* **Aim of the exercise**
Tally every line in the data that has the word "fill" and report only the total.

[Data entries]
-- Opening Marker --
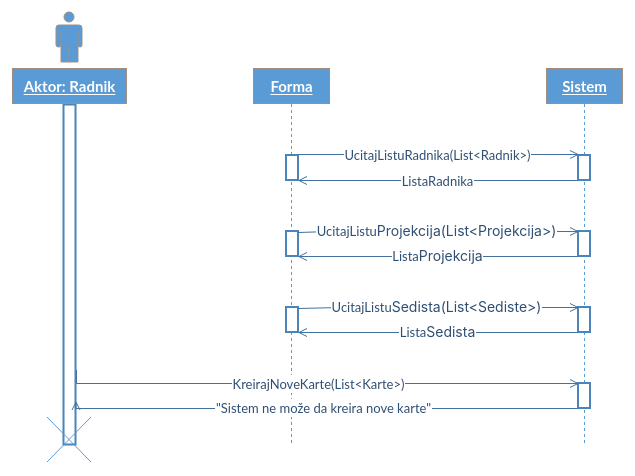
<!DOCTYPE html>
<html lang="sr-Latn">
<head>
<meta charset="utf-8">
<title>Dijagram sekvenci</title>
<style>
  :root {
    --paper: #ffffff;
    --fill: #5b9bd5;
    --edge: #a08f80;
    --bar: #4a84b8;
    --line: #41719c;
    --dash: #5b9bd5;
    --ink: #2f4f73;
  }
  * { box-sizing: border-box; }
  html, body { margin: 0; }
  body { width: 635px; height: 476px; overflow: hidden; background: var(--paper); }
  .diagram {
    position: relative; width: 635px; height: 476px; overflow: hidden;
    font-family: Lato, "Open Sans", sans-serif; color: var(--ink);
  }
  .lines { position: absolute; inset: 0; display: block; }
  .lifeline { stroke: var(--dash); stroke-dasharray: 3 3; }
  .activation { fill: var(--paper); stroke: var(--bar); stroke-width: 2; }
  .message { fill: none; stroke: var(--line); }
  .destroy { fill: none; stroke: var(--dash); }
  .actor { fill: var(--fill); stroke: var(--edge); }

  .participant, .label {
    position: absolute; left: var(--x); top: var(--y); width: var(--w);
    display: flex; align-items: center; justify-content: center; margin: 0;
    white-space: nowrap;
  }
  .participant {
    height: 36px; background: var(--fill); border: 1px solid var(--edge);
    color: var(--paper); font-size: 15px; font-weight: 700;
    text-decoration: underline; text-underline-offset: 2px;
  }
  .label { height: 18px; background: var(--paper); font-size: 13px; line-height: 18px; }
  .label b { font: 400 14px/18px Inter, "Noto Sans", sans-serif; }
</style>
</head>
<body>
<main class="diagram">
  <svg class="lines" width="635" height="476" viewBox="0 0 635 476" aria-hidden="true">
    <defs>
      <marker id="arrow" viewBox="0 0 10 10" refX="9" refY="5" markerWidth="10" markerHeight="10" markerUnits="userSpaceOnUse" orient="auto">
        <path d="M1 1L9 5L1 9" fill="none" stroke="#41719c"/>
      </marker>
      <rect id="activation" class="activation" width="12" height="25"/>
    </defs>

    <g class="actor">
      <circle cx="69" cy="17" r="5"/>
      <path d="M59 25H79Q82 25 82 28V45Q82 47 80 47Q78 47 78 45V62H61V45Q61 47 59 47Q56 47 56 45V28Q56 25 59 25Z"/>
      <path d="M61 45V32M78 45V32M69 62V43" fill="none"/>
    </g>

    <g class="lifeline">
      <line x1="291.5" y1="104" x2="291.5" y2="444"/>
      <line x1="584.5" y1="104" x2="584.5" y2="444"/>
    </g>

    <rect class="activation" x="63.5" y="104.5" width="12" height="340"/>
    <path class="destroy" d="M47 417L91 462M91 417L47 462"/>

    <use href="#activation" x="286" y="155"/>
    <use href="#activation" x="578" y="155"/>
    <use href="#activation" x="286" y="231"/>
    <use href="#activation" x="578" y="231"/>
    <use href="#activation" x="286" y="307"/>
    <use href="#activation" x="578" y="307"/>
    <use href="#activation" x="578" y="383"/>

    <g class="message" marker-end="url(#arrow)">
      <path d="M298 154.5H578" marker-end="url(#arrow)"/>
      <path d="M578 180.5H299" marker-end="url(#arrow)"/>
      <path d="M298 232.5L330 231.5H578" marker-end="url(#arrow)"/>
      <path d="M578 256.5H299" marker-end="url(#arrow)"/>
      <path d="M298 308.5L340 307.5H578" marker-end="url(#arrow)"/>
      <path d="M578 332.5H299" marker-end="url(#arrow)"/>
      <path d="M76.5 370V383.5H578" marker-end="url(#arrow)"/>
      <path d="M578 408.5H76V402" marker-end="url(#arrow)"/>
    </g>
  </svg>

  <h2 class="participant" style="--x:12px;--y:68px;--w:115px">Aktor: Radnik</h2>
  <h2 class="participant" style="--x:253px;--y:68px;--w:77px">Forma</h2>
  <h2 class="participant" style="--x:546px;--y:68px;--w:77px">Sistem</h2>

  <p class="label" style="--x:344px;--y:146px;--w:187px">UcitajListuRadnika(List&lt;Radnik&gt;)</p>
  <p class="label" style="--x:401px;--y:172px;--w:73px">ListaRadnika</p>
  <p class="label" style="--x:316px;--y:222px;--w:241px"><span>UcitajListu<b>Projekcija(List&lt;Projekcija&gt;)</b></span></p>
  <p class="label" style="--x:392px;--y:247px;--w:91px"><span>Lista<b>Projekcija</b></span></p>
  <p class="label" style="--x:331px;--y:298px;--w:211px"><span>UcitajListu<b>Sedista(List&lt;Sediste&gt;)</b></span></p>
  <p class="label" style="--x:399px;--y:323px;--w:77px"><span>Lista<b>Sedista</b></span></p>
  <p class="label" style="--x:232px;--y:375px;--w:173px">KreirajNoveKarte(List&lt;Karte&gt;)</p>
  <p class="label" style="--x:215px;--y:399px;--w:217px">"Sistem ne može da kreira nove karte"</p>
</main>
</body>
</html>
-- Closing Marker --
* **Exercise response**
8